● **Problem statement**
Below is a set of records; restate each one word for word.

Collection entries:

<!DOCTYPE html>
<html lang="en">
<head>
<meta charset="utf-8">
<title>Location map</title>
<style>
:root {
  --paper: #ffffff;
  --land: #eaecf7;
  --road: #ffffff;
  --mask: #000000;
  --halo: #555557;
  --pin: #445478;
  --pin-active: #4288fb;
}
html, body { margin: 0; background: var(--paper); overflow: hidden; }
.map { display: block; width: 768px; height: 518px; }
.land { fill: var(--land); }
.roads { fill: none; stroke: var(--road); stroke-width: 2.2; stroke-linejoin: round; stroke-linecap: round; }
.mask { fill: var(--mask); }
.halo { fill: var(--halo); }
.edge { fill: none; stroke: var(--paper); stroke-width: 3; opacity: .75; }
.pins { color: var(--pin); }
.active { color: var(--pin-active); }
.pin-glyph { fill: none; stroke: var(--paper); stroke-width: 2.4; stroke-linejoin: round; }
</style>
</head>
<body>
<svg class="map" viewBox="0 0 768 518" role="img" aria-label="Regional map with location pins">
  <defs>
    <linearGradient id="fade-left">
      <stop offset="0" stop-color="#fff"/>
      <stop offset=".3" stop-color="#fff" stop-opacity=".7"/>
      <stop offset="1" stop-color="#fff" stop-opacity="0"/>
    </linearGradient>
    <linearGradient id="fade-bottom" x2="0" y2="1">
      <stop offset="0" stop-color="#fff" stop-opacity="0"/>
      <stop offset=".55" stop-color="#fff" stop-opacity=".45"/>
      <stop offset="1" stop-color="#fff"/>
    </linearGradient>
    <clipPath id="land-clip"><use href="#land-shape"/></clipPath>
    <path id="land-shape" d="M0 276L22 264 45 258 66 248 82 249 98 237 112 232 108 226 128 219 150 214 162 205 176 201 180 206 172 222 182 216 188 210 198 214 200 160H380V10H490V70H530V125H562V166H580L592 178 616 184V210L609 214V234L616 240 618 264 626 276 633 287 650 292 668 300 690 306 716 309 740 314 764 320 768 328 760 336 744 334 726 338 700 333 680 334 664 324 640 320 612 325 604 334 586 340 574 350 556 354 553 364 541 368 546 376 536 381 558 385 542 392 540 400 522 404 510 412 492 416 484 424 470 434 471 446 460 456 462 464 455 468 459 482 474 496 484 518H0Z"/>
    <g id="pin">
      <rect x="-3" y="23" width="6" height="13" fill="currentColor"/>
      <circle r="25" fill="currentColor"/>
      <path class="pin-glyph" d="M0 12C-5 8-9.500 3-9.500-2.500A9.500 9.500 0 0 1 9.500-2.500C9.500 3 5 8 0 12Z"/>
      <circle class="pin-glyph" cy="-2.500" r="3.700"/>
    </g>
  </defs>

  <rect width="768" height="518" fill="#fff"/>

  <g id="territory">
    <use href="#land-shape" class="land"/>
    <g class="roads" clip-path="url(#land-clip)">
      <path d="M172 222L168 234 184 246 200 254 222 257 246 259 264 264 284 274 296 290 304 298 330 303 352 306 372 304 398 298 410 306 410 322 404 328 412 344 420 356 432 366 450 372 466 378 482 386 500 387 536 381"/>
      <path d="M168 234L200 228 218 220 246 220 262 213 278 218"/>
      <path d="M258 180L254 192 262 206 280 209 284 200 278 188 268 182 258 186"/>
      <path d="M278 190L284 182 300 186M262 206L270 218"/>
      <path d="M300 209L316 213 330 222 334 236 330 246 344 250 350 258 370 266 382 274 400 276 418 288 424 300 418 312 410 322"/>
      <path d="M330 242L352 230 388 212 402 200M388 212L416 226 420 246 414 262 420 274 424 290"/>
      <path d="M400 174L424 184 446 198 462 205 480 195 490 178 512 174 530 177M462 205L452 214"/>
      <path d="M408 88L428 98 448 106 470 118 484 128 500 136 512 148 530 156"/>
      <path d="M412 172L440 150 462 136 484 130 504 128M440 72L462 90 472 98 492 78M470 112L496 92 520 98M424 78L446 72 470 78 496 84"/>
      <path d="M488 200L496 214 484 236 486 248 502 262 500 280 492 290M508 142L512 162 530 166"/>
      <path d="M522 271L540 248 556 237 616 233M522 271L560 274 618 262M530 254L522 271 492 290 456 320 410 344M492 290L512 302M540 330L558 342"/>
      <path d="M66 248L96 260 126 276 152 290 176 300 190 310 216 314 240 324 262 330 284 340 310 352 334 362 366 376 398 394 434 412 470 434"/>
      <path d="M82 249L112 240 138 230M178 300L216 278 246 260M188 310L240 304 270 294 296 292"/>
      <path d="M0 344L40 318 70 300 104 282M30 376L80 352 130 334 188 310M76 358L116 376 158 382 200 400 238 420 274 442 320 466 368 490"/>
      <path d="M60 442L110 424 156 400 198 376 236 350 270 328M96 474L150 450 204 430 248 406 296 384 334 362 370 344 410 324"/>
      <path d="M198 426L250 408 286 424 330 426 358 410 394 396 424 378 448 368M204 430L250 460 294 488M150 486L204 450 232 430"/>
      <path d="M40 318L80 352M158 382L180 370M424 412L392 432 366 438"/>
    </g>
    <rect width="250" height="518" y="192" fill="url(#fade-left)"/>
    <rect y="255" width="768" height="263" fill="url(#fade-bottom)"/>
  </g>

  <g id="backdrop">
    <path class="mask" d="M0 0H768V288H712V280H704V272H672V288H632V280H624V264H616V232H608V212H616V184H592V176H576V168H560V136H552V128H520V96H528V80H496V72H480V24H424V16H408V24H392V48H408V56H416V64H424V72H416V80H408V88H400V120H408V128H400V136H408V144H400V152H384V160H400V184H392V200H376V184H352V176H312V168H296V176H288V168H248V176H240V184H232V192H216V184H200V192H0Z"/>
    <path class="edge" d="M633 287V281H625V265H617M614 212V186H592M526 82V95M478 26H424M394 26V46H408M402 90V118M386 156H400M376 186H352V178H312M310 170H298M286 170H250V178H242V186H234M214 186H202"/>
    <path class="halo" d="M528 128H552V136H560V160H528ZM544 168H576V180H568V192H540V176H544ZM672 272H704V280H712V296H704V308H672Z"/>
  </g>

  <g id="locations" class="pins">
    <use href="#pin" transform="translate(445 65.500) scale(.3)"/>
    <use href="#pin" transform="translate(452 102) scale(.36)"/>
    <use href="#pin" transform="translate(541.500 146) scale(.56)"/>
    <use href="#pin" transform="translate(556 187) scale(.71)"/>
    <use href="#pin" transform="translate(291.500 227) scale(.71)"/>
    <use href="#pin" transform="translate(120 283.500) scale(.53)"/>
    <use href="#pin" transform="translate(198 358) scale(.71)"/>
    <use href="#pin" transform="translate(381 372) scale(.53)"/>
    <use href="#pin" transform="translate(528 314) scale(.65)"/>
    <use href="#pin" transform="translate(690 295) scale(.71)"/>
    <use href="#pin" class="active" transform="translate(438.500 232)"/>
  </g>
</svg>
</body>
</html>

● **Response to this task**
<!DOCTYPE html>
<html lang="en">
<head>
<meta charset="utf-8">
<title>Location map</title>
<style>
:root {
  --paper: #ffffff;
  --land: #eaecf7;
  --road: #ffffff;
  --mask: #000000;
  --halo: #555557;
  --pin: #445478;
  --pin-active: #4288fb;
}
html, body { margin: 0; background: var(--paper); overflow: hidden; }
.map { display: block; width: 768px; height: 518px; }
.land { fill: var(--land); }
.roads { fill: none; stroke: var(--road); stroke-width: 2.2; stroke-linejoin: round; stroke-linecap: round; }
.mask { fill: var(--mask); }
.halo { fill: var(--halo); }
.edge { fill: none; stroke: var(--paper); stroke-width: 3; opacity: .75; }
.pins { color: var(--pin); }
.active { color: var(--pin-active); }
.pin-glyph { fill: none; stroke: var(--paper); stroke-width: 2.4; stroke-linejoin: round; }
</style>
</head>
<body>
<svg class="map" viewBox="0 0 768 518" role="img" aria-label="Regional map with location pins">
  <defs>
    <linearGradient id="fade-left">
      <stop offset="0" stop-color="#fff"/>
      <stop offset=".3" stop-color="#fff" stop-opacity=".7"/>
      <stop offset="1" stop-color="#fff" stop-opacity="0"/>
    </linearGradient>
    <linearGradient id="fade-bottom" x2="0" y2="1">
      <stop offset="0" stop-color="#fff" stop-opacity="0"/>
      <stop offset=".55" stop-color="#fff" stop-opacity=".45"/>
      <stop offset="1" stop-color="#fff"/>
    </linearGradient>
    <clipPath id="land-clip"><use href="#land-shape"/></clipPath>
    <path id="land-shape" d="M0 276L22 264 45 258 66 248 82 249 98 237 112 232 108 226 128 219 150 214 162 205 176 201 180 206 172 222 182 216 188 210 198 214 200 160H380V10H490V70H530V125H562V166H580L592 178 616 184V210L609 214V234L616 240 618 264 626 276 633 287 650 292 668 300 690 306 716 309 740 314 764 320 768 328 760 336 744 334 726 338 700 333 680 334 664 324 640 320 612 325 604 334 586 340 574 350 556 354 553 364 541 368 546 376 536 381 558 385 542 392 540 400 522 404 510 412 492 416 484 424 470 434 471 446 460 456 462 464 455 468 459 482 474 496 484 518H0Z"/>
    <g id="pin">
      <rect x="-3" y="23" width="6" height="13" fill="currentColor"/>
      <circle r="25" fill="currentColor"/>
      <path class="pin-glyph" d="M0 12C-5 8-9.500 3-9.500-2.500A9.500 9.500 0 0 1 9.500-2.500C9.500 3 5 8 0 12Z"/>
      <circle class="pin-glyph" cy="-2.500" r="3.700"/>
    </g>
  </defs>

  <rect width="768" height="518" fill="#fff"/>

  <g id="territory">
    <use href="#land-shape" class="land"/>
    <g class="roads" clip-path="url(#land-clip)">
      <path d="M172 222L168 234 184 246 200 254 222 257 246 259 264 264 284 274 296 290 304 298 330 303 352 306 372 304 398 298 410 306 410 322 404 328 412 344 420 356 432 366 450 372 466 378 482 386 500 387 536 381"/>
      <path d="M168 234L200 228 218 220 246 220 262 213 278 218"/>
      <path d="M258 180L254 192 262 206 280 209 284 200 278 188 268 182 258 186"/>
      <path d="M278 190L284 182 300 186M262 206L270 218"/>
      <path d="M300 209L316 213 330 222 334 236 330 246 344 250 350 258 370 266 382 274 400 276 418 288 424 300 418 312 410 322"/>
      <path d="M330 242L352 230 388 212 402 200M388 212L416 226 420 246 414 262 420 274 424 290"/>
      <path d="M400 174L424 184 446 198 462 205 480 195 490 178 512 174 530 177M462 205L452 214"/>
      <path d="M408 88L428 98 448 106 470 118 484 128 500 136 512 148 530 156"/>
      <path d="M412 172L440 150 462 136 484 130 504 128M440 72L462 90 472 98 492 78M470 112L496 92 520 98M424 78L446 72 470 78 496 84"/>
      <path d="M488 200L496 214 484 236 486 248 502 262 500 280 492 290M508 142L512 162 530 166"/>
      <path d="M522 271L540 248 556 237 616 233M522 271L560 274 618 262M530 254L522 271 492 290 456 320 410 344M492 290L512 302M540 330L558 342"/>
      <path d="M66 248L96 260 126 276 152 290 176 300 190 310 216 314 240 324 262 330 284 340 310 352 334 362 366 376 398 394 434 412 470 434"/>
      <path d="M82 249L112 240 138 230M178 300L216 278 246 260M188 310L240 304 270 294 296 292"/>
      <path d="M0 344L40 318 70 300 104 282M30 376L80 352 130 334 188 310M76 358L116 376 158 382 200 400 238 420 274 442 320 466 368 490"/>
      <path d="M60 442L110 424 156 400 198 376 236 350 270 328M96 474L150 450 204 430 248 406 296 384 334 362 370 344 410 324"/>
      <path d="M198 426L250 408 286 424 330 426 358 410 394 396 424 378 448 368M204 430L250 460 294 488M150 486L204 450 232 430"/>
      <path d="M40 318L80 352M158 382L180 370M424 412L392 432 366 438"/>
    </g>
    <rect width="250" height="518" y="192" fill="url(#fade-left)"/>
    <rect y="255" width="768" height="263" fill="url(#fade-bottom)"/>
  </g>

  <g id="backdrop">
    <path class="mask" d="M0 0H768V288H712V280H704V272H672V288H632V280H624V264H616V232H608V212H616V184H592V176H576V168H560V136H552V128H520V96H528V80H496V72H480V24H424V16H408V24H392V48H408V56H416V64H424V72H416V80H408V88H400V120H408V128H400V136H408V144H400V152H384V160H400V184H392V200H376V184H352V176H312V168H296V176H288V168H248V176H240V184H232V192H216V184H200V192H0Z"/>
    <path class="edge" d="M633 287V281H625V265H617M614 212V186H592M526 82V95M478 26H424M394 26V46H408M402 90V118M386 156H400M376 186H352V178H312M310 170H298M286 170H250V178H242V186H234M214 186H202"/>
    <path class="halo" d="M528 128H552V136H560V160H528ZM544 168H576V180H568V192H540V176H544ZM672 272H704V280H712V296H704V308H672Z"/>
  </g>

  <g id="locations" class="pins">
    <use href="#pin" transform="translate(445 65.500) scale(.3)"/>
    <use href="#pin" transform="translate(452 102) scale(.36)"/>
    <use href="#pin" transform="translate(541.500 146) scale(.56)"/>
    <use href="#pin" transform="translate(556 187) scale(.71)"/>
    <use href="#pin" transform="translate(291.500 227) scale(.71)"/>
    <use href="#pin" transform="translate(120 283.500) scale(.53)"/>
    <use href="#pin" transform="translate(198 358) scale(.71)"/>
    <use href="#pin" transform="translate(381 372) scale(.53)"/>
    <use href="#pin" transform="translate(528 314) scale(.65)"/>
    <use href="#pin" transform="translate(690 295) scale(.71)"/>
    <use href="#pin" class="active" transform="translate(438.500 232)"/>
  </g>
</svg>
</body>
</html>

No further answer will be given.